Work order:
Show the lines of the material that contain the word "arrive".

Exercise data:
◇ ◇ ◇
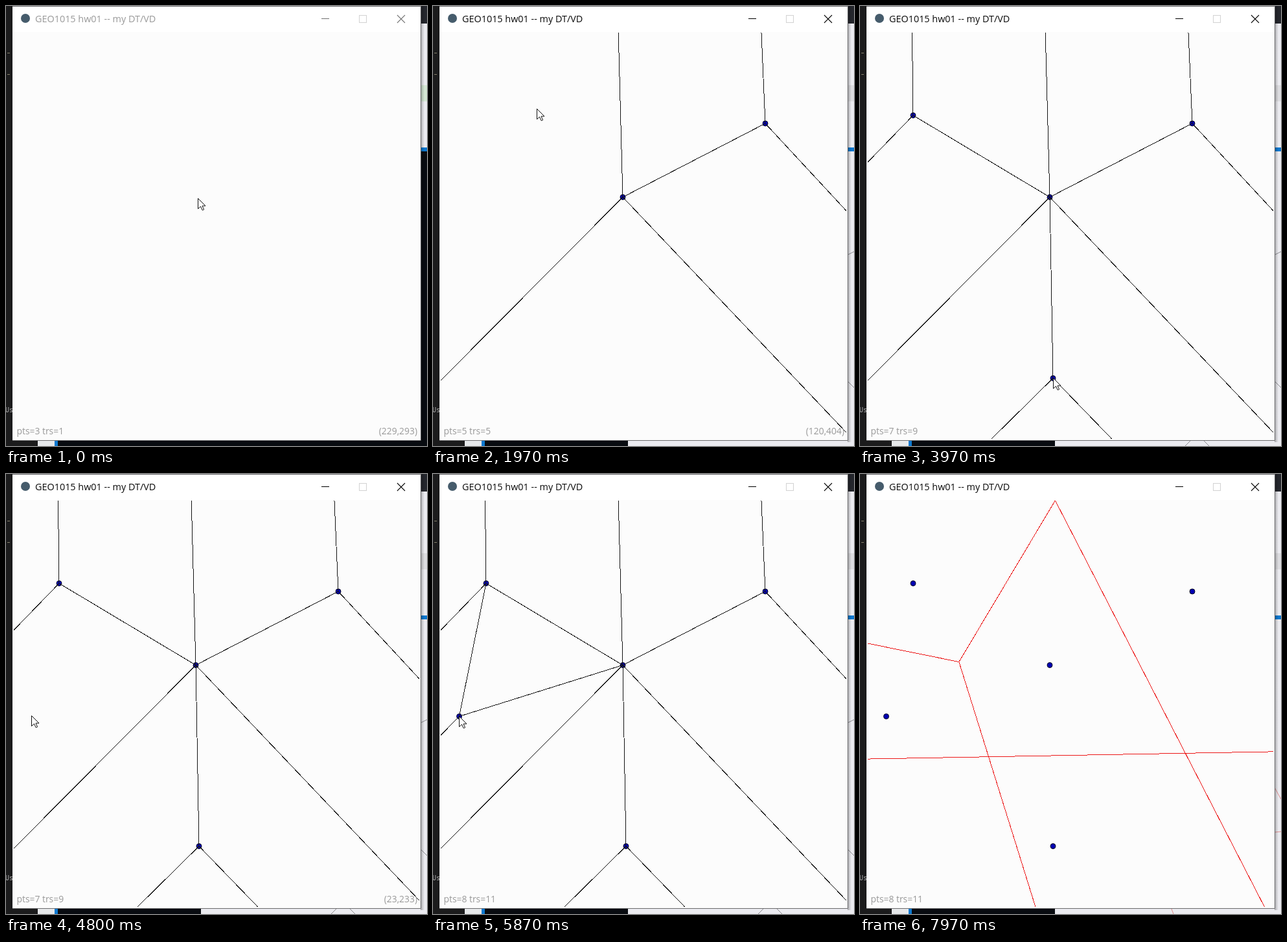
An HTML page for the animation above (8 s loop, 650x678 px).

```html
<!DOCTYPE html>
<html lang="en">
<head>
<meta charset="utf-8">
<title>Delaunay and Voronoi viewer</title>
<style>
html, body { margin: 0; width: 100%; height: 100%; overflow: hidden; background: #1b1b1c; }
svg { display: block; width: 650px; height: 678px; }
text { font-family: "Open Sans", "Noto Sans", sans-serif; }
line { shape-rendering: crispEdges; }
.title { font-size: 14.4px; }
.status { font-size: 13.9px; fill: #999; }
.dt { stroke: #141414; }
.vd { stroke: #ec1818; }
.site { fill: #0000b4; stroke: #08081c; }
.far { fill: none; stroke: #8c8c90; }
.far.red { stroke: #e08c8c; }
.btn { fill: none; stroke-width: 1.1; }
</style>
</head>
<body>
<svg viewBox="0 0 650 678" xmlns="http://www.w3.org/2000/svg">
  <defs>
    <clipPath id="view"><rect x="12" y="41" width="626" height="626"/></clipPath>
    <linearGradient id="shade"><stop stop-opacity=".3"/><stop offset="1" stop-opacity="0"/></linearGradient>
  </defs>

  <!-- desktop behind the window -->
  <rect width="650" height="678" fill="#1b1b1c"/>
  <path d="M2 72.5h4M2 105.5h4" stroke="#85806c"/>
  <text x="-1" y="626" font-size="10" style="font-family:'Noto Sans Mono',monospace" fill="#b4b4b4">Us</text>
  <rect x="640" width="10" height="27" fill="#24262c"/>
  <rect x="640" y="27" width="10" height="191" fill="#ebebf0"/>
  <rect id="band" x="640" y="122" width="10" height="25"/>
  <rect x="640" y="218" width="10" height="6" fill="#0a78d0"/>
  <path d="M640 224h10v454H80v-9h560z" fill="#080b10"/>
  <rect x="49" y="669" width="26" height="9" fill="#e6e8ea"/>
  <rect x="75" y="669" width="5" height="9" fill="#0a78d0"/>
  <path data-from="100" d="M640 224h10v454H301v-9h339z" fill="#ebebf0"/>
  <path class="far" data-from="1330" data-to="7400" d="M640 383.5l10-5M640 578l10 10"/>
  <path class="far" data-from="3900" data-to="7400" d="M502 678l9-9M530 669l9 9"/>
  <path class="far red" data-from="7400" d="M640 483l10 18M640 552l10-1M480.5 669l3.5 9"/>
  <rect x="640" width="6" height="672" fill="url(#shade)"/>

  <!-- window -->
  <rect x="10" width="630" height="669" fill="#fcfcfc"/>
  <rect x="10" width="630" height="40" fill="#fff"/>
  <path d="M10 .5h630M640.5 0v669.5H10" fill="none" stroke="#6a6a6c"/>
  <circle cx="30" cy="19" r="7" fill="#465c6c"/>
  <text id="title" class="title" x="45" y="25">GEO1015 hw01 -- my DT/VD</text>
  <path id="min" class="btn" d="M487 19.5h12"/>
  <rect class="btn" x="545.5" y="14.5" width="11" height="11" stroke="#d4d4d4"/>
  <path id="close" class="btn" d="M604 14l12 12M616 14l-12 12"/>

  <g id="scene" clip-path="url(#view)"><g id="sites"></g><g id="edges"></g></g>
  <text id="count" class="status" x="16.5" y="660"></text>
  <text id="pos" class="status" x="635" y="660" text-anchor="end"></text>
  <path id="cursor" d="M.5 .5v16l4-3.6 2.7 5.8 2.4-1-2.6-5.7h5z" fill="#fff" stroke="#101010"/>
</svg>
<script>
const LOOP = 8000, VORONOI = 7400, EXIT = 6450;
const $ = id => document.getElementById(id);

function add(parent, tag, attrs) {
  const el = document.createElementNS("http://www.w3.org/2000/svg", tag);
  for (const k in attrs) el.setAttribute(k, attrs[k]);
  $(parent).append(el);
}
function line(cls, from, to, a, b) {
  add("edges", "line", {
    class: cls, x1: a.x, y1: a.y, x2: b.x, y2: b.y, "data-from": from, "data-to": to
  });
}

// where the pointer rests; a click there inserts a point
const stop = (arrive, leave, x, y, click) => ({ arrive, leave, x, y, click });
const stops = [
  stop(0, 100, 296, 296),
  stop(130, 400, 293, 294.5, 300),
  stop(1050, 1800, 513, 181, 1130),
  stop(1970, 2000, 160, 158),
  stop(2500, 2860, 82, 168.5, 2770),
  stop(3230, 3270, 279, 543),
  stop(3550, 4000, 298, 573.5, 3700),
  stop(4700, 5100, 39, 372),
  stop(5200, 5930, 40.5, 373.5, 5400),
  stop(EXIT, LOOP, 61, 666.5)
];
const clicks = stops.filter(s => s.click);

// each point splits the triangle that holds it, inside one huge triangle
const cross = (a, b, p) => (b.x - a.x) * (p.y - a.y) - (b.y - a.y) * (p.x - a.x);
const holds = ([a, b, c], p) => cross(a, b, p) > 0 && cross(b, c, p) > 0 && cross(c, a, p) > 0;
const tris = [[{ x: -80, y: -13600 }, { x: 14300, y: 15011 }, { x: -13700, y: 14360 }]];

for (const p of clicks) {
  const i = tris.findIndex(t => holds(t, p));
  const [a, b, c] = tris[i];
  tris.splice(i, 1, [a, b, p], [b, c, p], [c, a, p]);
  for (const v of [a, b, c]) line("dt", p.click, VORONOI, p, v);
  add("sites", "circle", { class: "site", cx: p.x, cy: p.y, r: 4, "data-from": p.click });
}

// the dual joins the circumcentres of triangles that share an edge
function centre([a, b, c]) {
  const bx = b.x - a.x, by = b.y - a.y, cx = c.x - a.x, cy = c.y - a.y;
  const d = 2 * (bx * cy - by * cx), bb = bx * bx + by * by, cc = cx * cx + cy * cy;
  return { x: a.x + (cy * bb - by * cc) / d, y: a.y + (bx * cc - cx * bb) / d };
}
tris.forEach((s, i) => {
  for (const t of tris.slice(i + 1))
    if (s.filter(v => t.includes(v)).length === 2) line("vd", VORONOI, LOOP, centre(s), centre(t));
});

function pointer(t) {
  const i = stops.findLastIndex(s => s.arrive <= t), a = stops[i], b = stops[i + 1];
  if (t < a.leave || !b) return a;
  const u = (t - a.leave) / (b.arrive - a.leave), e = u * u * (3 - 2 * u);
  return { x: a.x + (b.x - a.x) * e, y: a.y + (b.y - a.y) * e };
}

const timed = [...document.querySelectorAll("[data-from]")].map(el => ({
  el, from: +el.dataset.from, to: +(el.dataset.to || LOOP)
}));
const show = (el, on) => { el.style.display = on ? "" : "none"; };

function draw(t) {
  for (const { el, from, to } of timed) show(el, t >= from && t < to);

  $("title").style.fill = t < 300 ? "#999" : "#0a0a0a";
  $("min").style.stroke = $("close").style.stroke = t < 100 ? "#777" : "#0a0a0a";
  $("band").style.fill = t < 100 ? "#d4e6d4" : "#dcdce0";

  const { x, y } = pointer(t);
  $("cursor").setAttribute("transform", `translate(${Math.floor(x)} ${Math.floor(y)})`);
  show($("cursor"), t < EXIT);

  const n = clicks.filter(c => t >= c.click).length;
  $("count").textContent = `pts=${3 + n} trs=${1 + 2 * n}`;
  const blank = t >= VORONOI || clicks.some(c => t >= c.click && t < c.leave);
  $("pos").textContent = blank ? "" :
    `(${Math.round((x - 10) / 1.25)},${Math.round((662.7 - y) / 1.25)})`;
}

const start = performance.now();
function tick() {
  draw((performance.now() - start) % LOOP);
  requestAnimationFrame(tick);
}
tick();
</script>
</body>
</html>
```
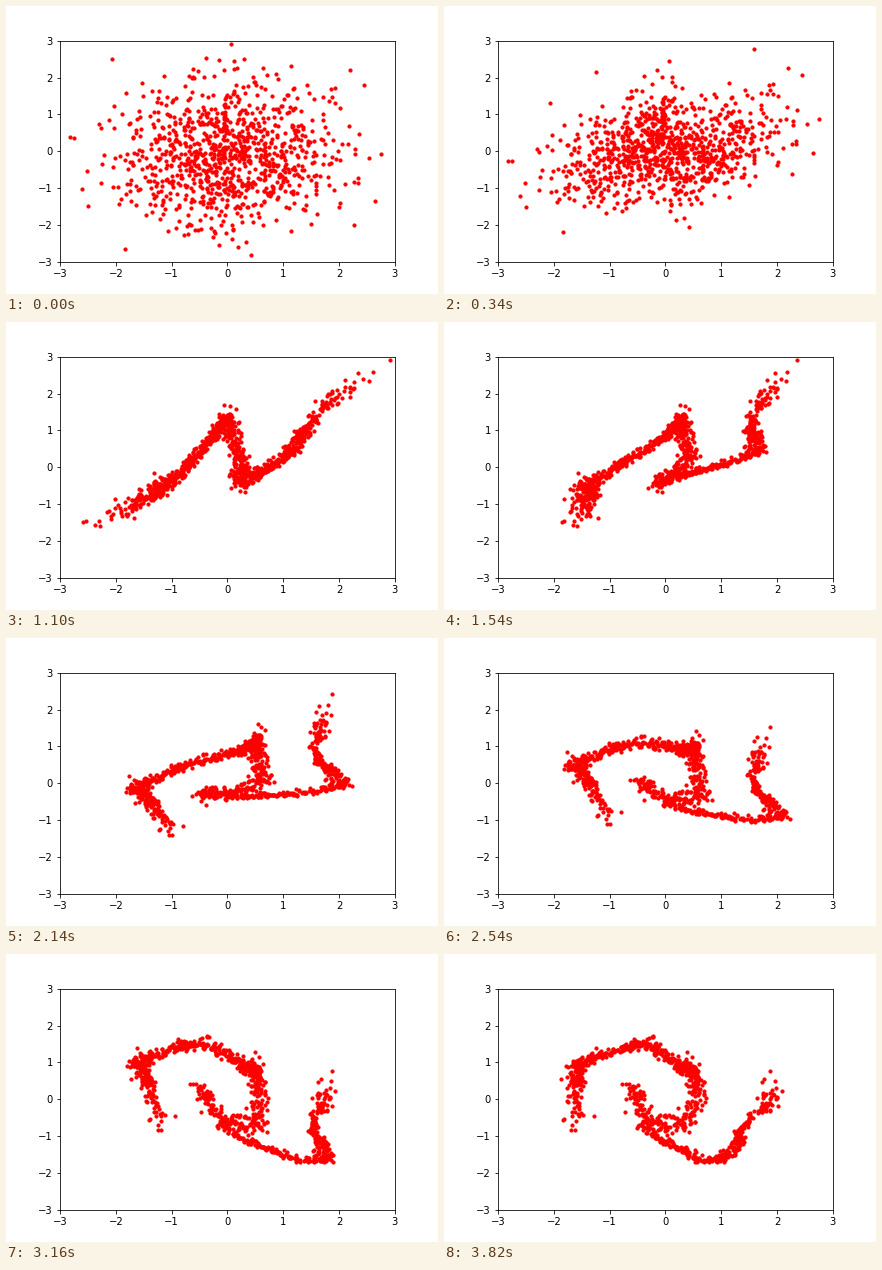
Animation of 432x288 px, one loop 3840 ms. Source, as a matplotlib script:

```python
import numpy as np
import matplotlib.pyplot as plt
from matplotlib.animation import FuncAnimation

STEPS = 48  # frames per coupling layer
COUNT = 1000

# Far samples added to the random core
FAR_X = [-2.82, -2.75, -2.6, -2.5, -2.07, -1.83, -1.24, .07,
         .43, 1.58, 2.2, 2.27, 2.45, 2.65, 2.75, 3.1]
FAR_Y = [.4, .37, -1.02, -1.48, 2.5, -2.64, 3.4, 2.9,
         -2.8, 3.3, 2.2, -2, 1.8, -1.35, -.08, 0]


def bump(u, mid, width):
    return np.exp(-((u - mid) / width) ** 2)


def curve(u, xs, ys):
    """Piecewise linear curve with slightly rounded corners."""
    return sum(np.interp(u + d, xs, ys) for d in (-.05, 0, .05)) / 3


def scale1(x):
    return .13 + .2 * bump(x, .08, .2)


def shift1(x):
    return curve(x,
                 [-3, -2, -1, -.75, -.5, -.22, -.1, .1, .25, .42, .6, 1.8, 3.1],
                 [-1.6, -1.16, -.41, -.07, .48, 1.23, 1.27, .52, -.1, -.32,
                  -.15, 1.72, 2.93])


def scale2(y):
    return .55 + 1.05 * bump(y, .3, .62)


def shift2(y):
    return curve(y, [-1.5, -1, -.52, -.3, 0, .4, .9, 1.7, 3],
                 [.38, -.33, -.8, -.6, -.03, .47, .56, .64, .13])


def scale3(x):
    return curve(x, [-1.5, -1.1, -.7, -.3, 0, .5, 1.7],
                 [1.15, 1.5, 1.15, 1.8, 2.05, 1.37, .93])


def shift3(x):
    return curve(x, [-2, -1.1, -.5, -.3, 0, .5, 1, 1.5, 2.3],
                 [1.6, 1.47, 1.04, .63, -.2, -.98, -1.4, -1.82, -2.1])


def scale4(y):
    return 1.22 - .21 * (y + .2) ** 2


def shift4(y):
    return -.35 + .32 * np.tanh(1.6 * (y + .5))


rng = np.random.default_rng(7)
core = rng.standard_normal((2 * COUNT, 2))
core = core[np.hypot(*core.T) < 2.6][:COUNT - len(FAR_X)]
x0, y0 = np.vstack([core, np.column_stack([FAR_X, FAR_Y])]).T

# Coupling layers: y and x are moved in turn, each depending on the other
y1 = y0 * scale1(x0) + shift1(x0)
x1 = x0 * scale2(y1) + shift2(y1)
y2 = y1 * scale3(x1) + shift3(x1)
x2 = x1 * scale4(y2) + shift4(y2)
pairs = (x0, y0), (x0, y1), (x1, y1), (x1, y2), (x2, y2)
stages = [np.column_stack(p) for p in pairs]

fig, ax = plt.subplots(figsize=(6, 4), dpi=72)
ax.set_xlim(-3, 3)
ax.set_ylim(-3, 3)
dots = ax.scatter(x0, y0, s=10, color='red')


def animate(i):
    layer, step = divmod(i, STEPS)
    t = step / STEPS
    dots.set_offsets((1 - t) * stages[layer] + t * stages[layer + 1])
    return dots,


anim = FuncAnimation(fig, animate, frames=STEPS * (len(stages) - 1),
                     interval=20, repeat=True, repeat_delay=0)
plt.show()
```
◇ ◇ ◇
The completed task:
const stop = (arrive, leave, x, y, click) => ({ arrive, leave, x, y, click });
  const i = stops.findLastIndex(s => s.arrive <= t), a = stops[i], b = stops[i + 1];
  const u = (t - a.leave) / (b.arrive - a.leave), e = u * u * (3 - 2 * u);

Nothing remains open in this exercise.